TASK DIRECTIONS: Which lines in the records below include the word "plates"? Report each of them in full.

MATERIAL TO PROCESS:
======

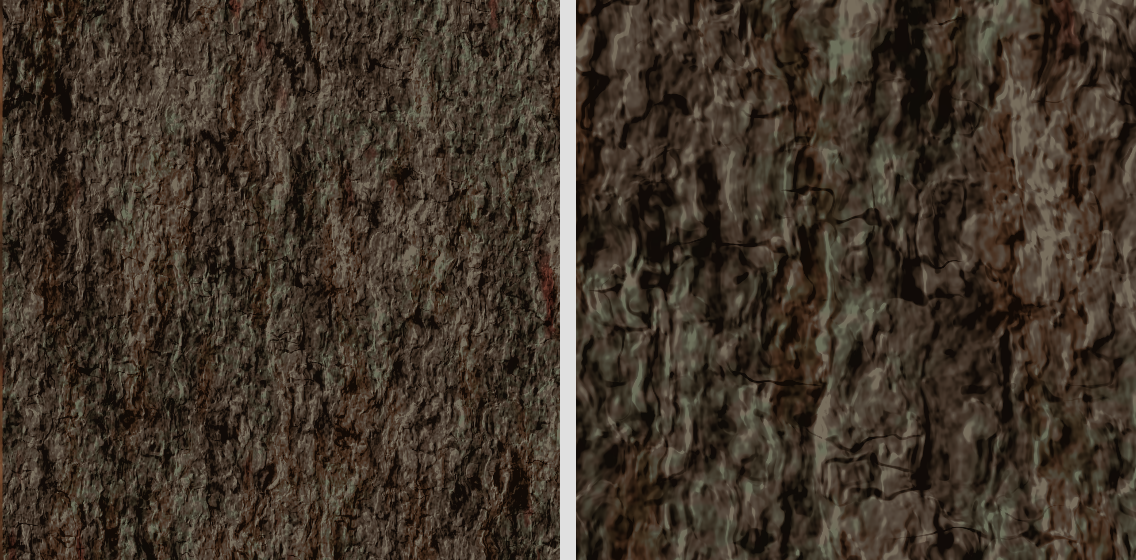
Left: the whole. Right: its middle third, enlarged.
This texture is drawn by a three.js fragment shader. Its source:

```glsl
// Dark weathered tree bark: flaky upright plates, jagged cracks, lichen and rust.
#define PLATE_SCALE vec2(34.0, 9.0)
#define FLAKE_SCALE vec2(84.0, 44.0)
#define GRAIN_SCALE vec2(230.0, 180.0)
#define WARP 0.02
#define RELIEF 3.8
#define CRACK_WIDTH 0.10
#define CRACK_DEPTH 0.52
#define BASE_TONE 0.56
#define LICHEN 0.7
#define RUST 0.75

varying vec2 vUv;

float hash(vec2 p) {
  return fract(sin(dot(p, vec2(127.1, 311.7))) * 43758.5453);
}

float noise(vec2 p) {
  vec2 i = floor(p), f = fract(p);
  f = f * f * (3.0 - 2.0 * f);
  return mix(mix(hash(i), hash(i + vec2(1.0, 0.0)), f.x),
             mix(hash(i + vec2(0.0, 1.0)), hash(i + 1.0), f.x), f.y);
}

float fbm(vec2 p) {
  float sum = 0.0, amp = 0.53;
  for (int i = 0; i < 4; i++) {
    sum += amp * noise(p);
    p = mat2(1.95, 0.4, -0.4, 1.95) * p + 17.3;
    amp *= 0.5;
  }
  return sum;
}

// Bends the upright structure into ragged, wandering lines
vec2 warp(vec2 p) {
  vec2 bend = vec2(fbm(p * vec2(24.0, 20.0)), fbm(p * vec2(22.0, 26.0) + 41.0));
  return p + WARP * (bend - 0.5) * vec2(1.0, 1.6);
}

// Surface height: plates with broken rims, covered in small flakes
float barkHeight(vec2 w) {
  float plates = fbm(w * PLATE_SCALE);
  float flakes = fbm(w * FLAKE_SCALE + 9.0);
  float rim = smoothstep(0.45, 0.53, plates) + 0.6 * smoothstep(0.49, 0.56, flakes);
  return 0.5 * plates + 0.5 * flakes + 0.1 * rim;
}

// Dark line along the middle level of a noise field, fading where presence is low
float crack(float field, float presence) {
  float width = CRACK_WIDTH * presence + 0.004;
  return presence * (1.0 - smoothstep(0.25 * width, width, abs(field - 0.5)));
}

vec3 barkColor(float tone) {
  vec3 c = mix(vec3(0.055, 0.035, 0.022), vec3(0.165, 0.12, 0.082), smoothstep(-0.05, 0.27, tone));
  c = mix(c, vec3(0.265, 0.205, 0.16), smoothstep(0.22, 0.5, tone));
  c = mix(c, vec3(0.335, 0.285, 0.24), smoothstep(0.45, 0.74, tone));
  return mix(c, vec3(0.47, 0.43, 0.365), smoothstep(0.7, 1.05, tone));
}

void main() {
  vec2 p = vUv;
  vec2 w = warp(p);

  // Height and light from the upper left
  float h = barkHeight(w);
  float light = h - barkHeight(w + vec2(-0.002, 0.002));
  float grain = 0.55 * noise(p * GRAIN_SCALE) + 0.45 * noise(p * GRAIN_SCALE * 1.8 + 5.0);
  float patches = fbm(p * vec2(8.0, 4.0) + 3.0);

  // Long upright cracks, fine cracks, short cross cracks, all with a ragged outline
  vec2 ragged = vec2(noise(p * vec2(120.0, 95.0)), noise(p * vec2(100.0, 120.0) + 7.0));
  vec2 q = w + 0.008 * (ragged - 0.5);
  float upright = crack(noise(q * vec2(30.0, 6.0) + 70.0),
                        smoothstep(0.4, 0.75, noise(q * vec2(17.0, 11.0) + 23.0)));
  float fine = crack(noise(q * vec2(66.0, 20.0) + 31.0),
                     smoothstep(0.42, 0.8, noise(q * vec2(38.0, 26.0) + 57.0)));
  float cross = crack(noise(q * vec2(34.0, 60.0) + 11.0),
                      smoothstep(0.55, 0.85, noise(q * vec2(36.0, 32.0) + 83.0)));
  float pits = smoothstep(0.72, 0.88, noise(q * vec2(140.0, 105.0) + 29.0));
  float cracks = max(max(upright, 0.8 * fine), max(cross, 0.55 * pits));

  float tone = BASE_TONE + 0.85 * (h - 0.58) + RELIEF * light;
  tone += 0.55 * (grain - 0.5) + 0.4 * (patches - 0.5) - CRACK_DEPTH * cracks;
  vec3 color = barkColor(clamp(tone, 0.0, 1.1));

  // Grey-green lichen in speckled patches, rust in the low streaks, rare dark red
  float lichen = smoothstep(0.42, 0.62, fbm(p * vec2(13.0, 8.0) + 61.0));
  lichen *= smoothstep(0.3, 0.7, noise(p * vec2(150.0, 130.0)));
  color *= mix(vec3(1.0), vec3(0.87, 1.04, 0.98), LICHEN * lichen);
  float rust = smoothstep(0.5, 0.7, fbm(w * vec2(24.0, 6.0) + 37.0));
  rust *= 1.0 - smoothstep(0.35, 0.75, tone);
  color *= mix(vec3(1.0), vec3(1.18, 0.94, 0.72), RUST * rust);
  float red = smoothstep(0.74, 0.88, noise(q * vec2(50.0, 12.0) + 19.0));
  red *= smoothstep(0.55, 0.8, noise(p * vec2(9.0, 6.0) + 47.0));
  color *= mix(vec3(1.0), vec3(0.9, 0.55, 0.5), red);

  // Thin worn strip of bare wood along the left side
  float strip = 1.0 - smoothstep(0.003, 0.006, p.x);
  vec3 wood = vec3(0.36, 0.22, 0.13) * (0.25 + 1.2 * noise(vec2(2.0, p.y * 13.0)));
  color = mix(color, wood, 0.8 * strip);

  gl_FragColor = vec4(color, 1.0);
}
```
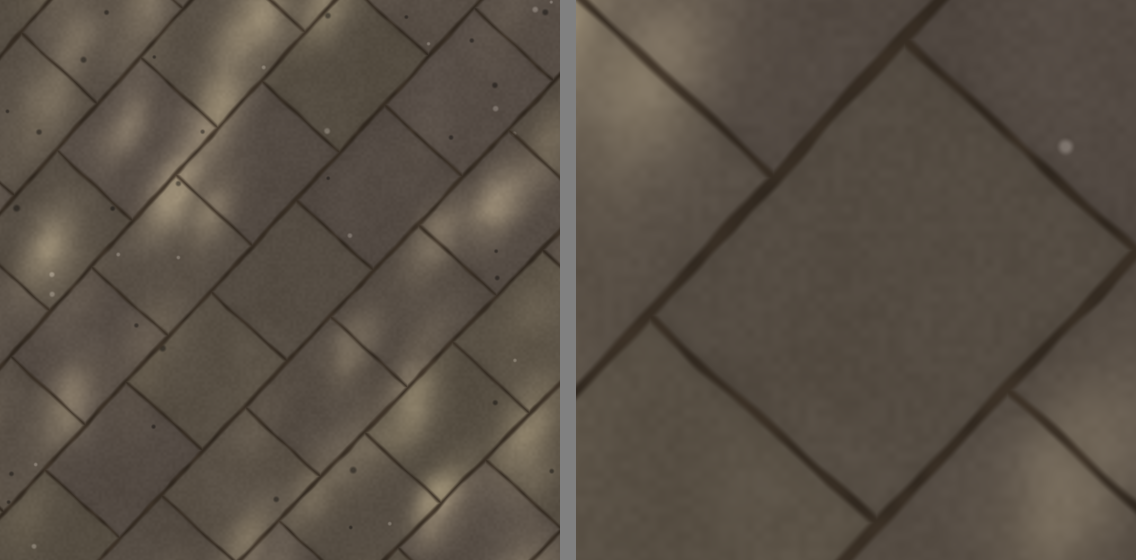
Left: the whole. Right: its middle third, enlarged.
Reproduce this texture procedurally as a Shadertoy shader.

```glsl
// Diagonal running-bond concrete pavers with dark sandy joints, seen slightly
// in perspective. The canvas is projected onto a paver grid, then stone grain,
// soft dappled sunlight, scattered specks and joints are layered on top.

float hash(vec2 p) {
    vec3 q = fract(p.xyx * vec3(.1031, .1030, .0973));
    q += dot(q, q.yzx + 33.33);
    return fract((q.x + q.y) * q.z);
}

float noise(vec2 p) {
    vec2 i = floor(p), f = fract(p);
    f = f * f * (3. - 2. * f);
    return mix(mix(hash(i), hash(i + vec2(1, 0)), f.x),
               mix(hash(i + vec2(0, 1)), hash(i + 1.), f.x), f.y);
}

float fbm(vec2 p) {
    float sum = 0., amp = .5;
    for (int i = 0; i < 4; i++) {
        sum += amp * noise(p);
        p = mat2(1.6, 1.2, -1.2, 1.6) * p + 7.3;
        amp *= .5;
    }
    return sum / .9375;
}

// Canvas position to paver units: x along the courses, y across them
vec2 paverGrid(vec2 p) {
    mat2 axes = mat2(vec2(.1469, .1568) + .012 * p, vec2(.1374, -.126));
    return inverse(axes) * (p - vec2(.3756, .4797));
}

// Leaning, smoky spots of sunlight, weakest along a diagonal shaded band
float dappledLight(vec2 p) {
    p += .035 * (vec2(fbm(p * 9.), fbm(p * 9. + 40.)) - .5);
    vec2 cell = floor(p / .17);
    float light = 0.;
    for (int y = -1; y <= 1; y++)
    for (int x = -1; x <= 1; x++) {
        vec2 id = cell + vec2(x, y);
        vec2 center = (id + .15 + .7 * vec2(hash(id + 11.), hash(id + 27.))) * .17;
        float shade = abs(dot(center - vec2(.28, .22), vec2(.822, -.568)));
        float strength = (.2 + .9 * hash(id + 53.)) * smoothstep(0., .24, shade);
        vec2 d = p - center;
        d.x -= .35 * d.y;
        d /= vec2(.031, .052) * (.8 + .4 * hash(id + 71.));
        light += strength * exp(-.5 * dot(d, d));
    }
    return light * (.75 + .5 * fbm(p * 16.));
}

// Sparse round marks, returned as coverage from 0 to 1
float specks(vec2 p, float cells, float chance, float seed) {
    vec2 id = floor(p * cells);
    vec2 center = .3 + .4 * vec2(hash(id + seed), hash(id + seed + 19.));
    float radius = .05 + .1 * hash(id + seed + 37.);
    float d = length(fract(p * cells) - center);
    return step(hash(id + seed + 61.), chance) * (1. - smoothstep(radius * .4, radius + .06, d));
}

void mainImage(out vec4 fragColor, in vec2 fragCoord) {
    vec2 p = fragCoord / iResolution.y;
    float pixel = 1. / iResolution.y;

    // Running bond with gently uneven edges
    vec2 wobble = vec2(noise(p * 22.), noise(p * 22. + 31.)) - .5;
    vec2 grid = paverGrid(p) + .014 * wobble;
    float course = floor(grid.y);
    grid.x += .5 * mod(course, 2.);
    vec2 id = vec2(floor(grid.x), course);
    vec2 f = fract(grid);
    vec2 edge = min(f, 1. - f) * vec2(.222, .186);

    // Stone: per-paver tint, broad mottling and fine grain
    vec3 color = mix(vec3(.327, .290, .264), vec3(.340, .308, .260), hash(id + 5.));
    color *= .97 + .07 * hash(id + 83.);
    color += .035 * (fbm(p * 18. + 3.) - .5) + .022 * (noise(p * 190.) - .5);

    // Sunlight and worn marks
    float light = clamp(dappledLight(p), 0., 1.1);
    color += vec3(.245, .228, .178) * light;
    color *= 1. - .4 * specks(p, 23., .05, 3.);
    color += .16 * specks(p + .4, 27., .02, 90.);

    // Joints: courses are wider than cross joints, with a faint dark border
    vec2 halfWidth = vec2(.0024, .0034) * (.7 + .6 * noise(p * 45.));
    float soft = .0016 + pixel;
    vec2 gap = 1. - smoothstep(halfWidth - soft, halfWidth + soft, edge);
    float border = exp(-min(edge.x, edge.y) / .006);
    color *= 1. - .12 * border;
    vec3 jointColor = vec3(.205, .168, .130) * (.85 + .3 * noise(p * 60.) + .25 * light);
    color = mix(color, jointColor, max(gap.x, gap.y) * .95);

    fragColor = vec4(color, 1.);
}
```
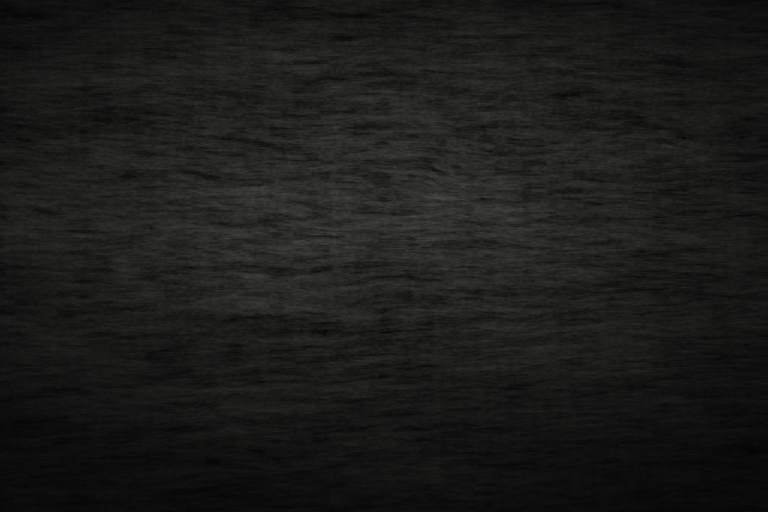
Write a Shadertoy shader that draws this texture.

```glsl
// Dark charcoal wood with fine horizontal grain, lit softly above the middle.

const vec3 WOOD_TINT = vec3(1.01, 1.0, 0.965);
const float EDGE_TONE = 0.033;
const float GLOW_TONE = 0.138;

float hash(vec2 p) {
    return fract(sin(dot(p, vec2(127.1, 311.7))) * 43758.5453);
}

// Smooth value noise from 0 to 1.
float noise(vec2 p) {
    vec2 cell = floor(p);
    vec2 f = fract(p);
    f = f * f * (3.0 - 2.0 * f);
    float low = mix(hash(cell), hash(cell + vec2(1.0, 0.0)), f.x);
    float high = mix(hash(cell + vec2(0.0, 1.0)), hash(cell + 1.0), f.x);
    return mix(low, high, f.y);
}

// Layered noise centred on zero; each layer is finer and weaker.
float layers(vec2 p, float gain) {
    float sum = 0.0;
    float weight = 0.5;
    for (int i = 0; i < 4; i++) {
        sum += weight * (noise(p) - 0.5);
        p = p * 2.03 + vec2(17.3, 9.1);
        weight *= gain;
    }
    return sum;
}

// Bends the straight grain into gentle waves with a slight slope.
vec2 bendGrain(vec2 p, float slope, float wave) {
    float drift = layers(p * vec2(1.6, 3.0) + 4.0, 0.5);
    float ripple = noise(p * vec2(9.0, 14.0) + 31.0) - 0.5;
    return vec2(p.x, p.y - slope * p.x + wave * (drift + 0.22 * ripple));
}

// Short dark pores lying along the grain.
float pores(vec2 p, vec2 density, float threshold) {
    return smoothstep(threshold, threshold + 0.2, noise(p * density + 53.0));
}

// Soft elliptical light, 1 at its centre; a higher power gives a flatter top.
float glow(vec2 uv, vec2 centre, vec2 radius, float power) {
    vec2 d = (uv - centre) / radius;
    return exp(-pow(dot(d, d), power));
}

void mainImage(out vec4 fragColor, in vec2 fragCoord) {
    vec2 uv = fragCoord / iResolution.xy;
    vec2 p = fragCoord / iResolution.y;

    // The grain rises to the right near the bottom and levels out above.
    float slope = mix(0.05, -0.01, smoothstep(0.1, 0.7, uv.y));
    vec2 g = bendGrain(p, slope, 0.035);

    // Broad patches, streaks and fine fibres.
    float patches = layers(g * vec2(2.2, 7.0) + 11.0, 0.55);
    float streaks = layers(g * vec2(4.0, 40.0) + 23.0, 0.8);
    float fibres = layers(g * vec2(20.0, 125.0), 0.75);
    float specks = noise(p * vec2(170.0, 260.0)) - 0.5;

    // Pores gather in the wavier central band.
    float band = glow(uv, vec2(0.55, 0.66), vec2(0.5, 0.2), 1.0);
    vec2 wavy = bendGrain(p, -0.04, 0.09);
    float dark = 0.2 * pores(g, vec2(24.0, 150.0), 0.66)
               + 0.24 * band * pores(wavy, vec2(36.0, 140.0), 0.62);

    // Uneven light times the relief of the wood.
    float light = glow(uv + 0.08 * patches, vec2(0.49, 0.6), vec2(0.53, 0.44), 1.25);
    float relief = 1.04 + 0.5 * patches + 0.5 * streaks
                 + 0.72 * fibres + 0.28 * specks - dark;
    float tone = (EDGE_TONE + GLOW_TONE * light) * max(relief, 0.2);

    fragColor = vec4(tone * WOOD_TINT, 1.0);
}
```
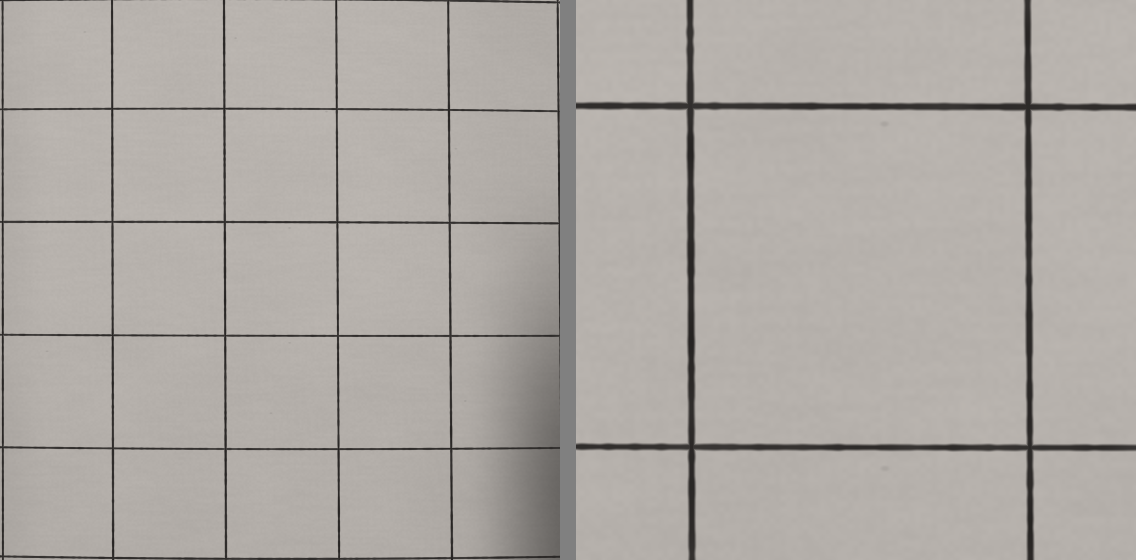
Left: the whole. Right: its middle third, enlarged.
This pattern is drawn by a WebGL 1 fragment shader. Its source:

```glsl
precision highp float;

// A five by five grid of dark printed lines on warm grey paper.
// Lens bulge and tilt bend the grid, noise roughens ink and paper,
// and a soft shadow falls over the lower right side.

uniform vec2 u_resolution;

const float CELLS = 5.0;
const vec2 PITCH = vec2(0.2012, 0.203);      // cell size near the centre
const vec2 EDGE_SQUEEZE = vec2(0.9, 1.2);    // narrows the outer cells
const float ROW_BOW = 0.036;                 // bends rows toward the middle
const float KEYSTONE = 0.008;                // widens columns downwards
const float LINE_HALF_WIDTH = 0.0019;
const float LINE_BLUR = 0.0011;
const float EDGE_ROUGHNESS = 0.0005;
const vec3 PAPER = vec3(0.722, 0.702, 0.682);
const vec3 INK = vec3(0.145, 0.135, 0.130);
const float SHADOW_DEPTH = 0.40;
const float MOTTLE = 0.030;
const float GRAIN = 0.022;
const float SPECK_CELLS = 9.0;

float hash(vec2 p) {
  return fract(sin(dot(p, vec2(127.1, 311.7))) * 43758.5453);
}

float noise(vec2 p) {
  vec2 i = floor(p);
  vec2 f = fract(p);
  f = f * f * (3.0 - 2.0 * f);
  float low = mix(hash(i), hash(i + vec2(1.0, 0.0)), f.x);
  float high = mix(hash(i + vec2(0.0, 1.0)), hash(i + vec2(1.0, 1.0)), f.x);
  return mix(low, high, f.y);
}

float fbm(vec2 p) {
  float sum = 0.0;
  float weight = 0.5;
  for (int i = 0; i < 4; i++) {
    sum += weight * noise(p);
    p = p * 2.03 + 17.3;
    weight *= 0.5;
  }
  return sum / 0.9375;
}

// Canvas position to grid position; lines lie on whole numbers.
vec2 gridPosition(vec2 uv) {
  vec2 centre = vec2(0.5046 - 0.0044 * uv.y, 0.503 - 0.0023 * uv.x);
  vec2 q = uv - centre;
  float sideways = uv.x - 0.45;
  vec2 stretch = vec2(1.0 + KEYSTONE * (uv.y - 0.5),
                      1.0 + ROW_BOW * sideways * sideways);
  vec2 q2 = q * q;
  return q * stretch / PITCH + EDGE_SQUEEZE * q2 * q2 * q + 0.5 * CELLS;
}

// Ink coverage of the nearest line across one axis.
float lineInk(float across, float along, float pitch, float seed) {
  float index = floor(across + 0.5);
  float dist = abs(across - index) * pitch;
  vec2 key = vec2(index, seed);
  float wobble = noise(vec2(along * 190.0, index * 7.0 + seed)) - 0.5;
  float halfWidth = LINE_HALF_WIDTH * mix(0.9, 1.1, hash(key))
                  + EDGE_ROUGHNESS * wobble;
  float blur = max(LINE_BLUR, 0.7 / u_resolution.y);
  float cover = 1.0 - smoothstep(halfWidth - blur, halfWidth + blur, dist);
  float wear = noise(vec2(along * 45.0, index * 3.0 + seed));
  return cover * mix(0.89, 1.0, wear);
}

// Sparse, faint specks, at most one in each scatter cell.
float specks(vec2 uv) {
  vec2 p = uv * SPECK_CELLS;
  vec2 id = floor(p);
  vec2 spot = 0.2 + 0.6 * vec2(hash(id + 3.1), hash(id + 8.7));
  vec2 d = (fract(p) - spot) * vec2(1.0, 1.5);
  float present = step(0.86, hash(id + 21.4));
  return present * (1.0 - smoothstep(0.006, 0.034, length(d)));
}

vec3 paperColour(vec2 uv) {
  float mottle = fbm(uv * vec2(9.0, 13.0)) - 0.5;
  float fibres = noise(uv * vec2(28.0, 210.0)) - 0.5;
  float grain = noise(uv * 300.0) - 0.5;
  float tone = 1.0 + MOTTLE * mottle + 0.014 * fibres + GRAIN * grain;
  return PAPER * (tone - 0.07 * specks(uv));
}

// Broad falloff plus the dark patch at the lower right.
float light(vec2 uv) {
  float side = smoothstep(0.82, 1.03, uv.x);
  float low = 1.0 - smoothstep(0.12, 0.74, uv.y);
  float falloff = 0.045 * smoothstep(0.65, 1.0, uv.x)
                + 0.035 * (1.0 - smoothstep(0.0, 0.65, uv.y))
                + 0.035 * (1.0 - smoothstep(0.0, 0.09, uv.x));
  return (1.0 - falloff) * (1.0 - SHADOW_DEPTH * side * low);
}

void main() {
  vec2 uv = gl_FragCoord.xy / u_resolution;
  vec2 grid = gridPosition(uv);
  float columns = lineInk(grid.x, uv.y, PITCH.x, 1.0);
  float rows = lineInk(grid.y, uv.x, PITCH.y, 5.0) * 0.95;
  vec3 colour = paperColour(uv) * light(uv);
  colour = mix(colour, INK, max(columns, rows));
  gl_FragColor = vec4(colour, 1.0);
}
```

======

YOUR RESPONSE:
// Dark weathered tree bark: flaky upright plates, jagged cracks, lichen and rust.
// Surface height: plates with broken rims, covered in small flakes
  float plates = fbm(w * PLATE_SCALE);
  float rim = smoothstep(0.45, 0.53, plates) + 0.6 * smoothstep(0.49, 0.56, flakes);
  return 0.5 * plates + 0.5 * flakes + 0.1 * rim;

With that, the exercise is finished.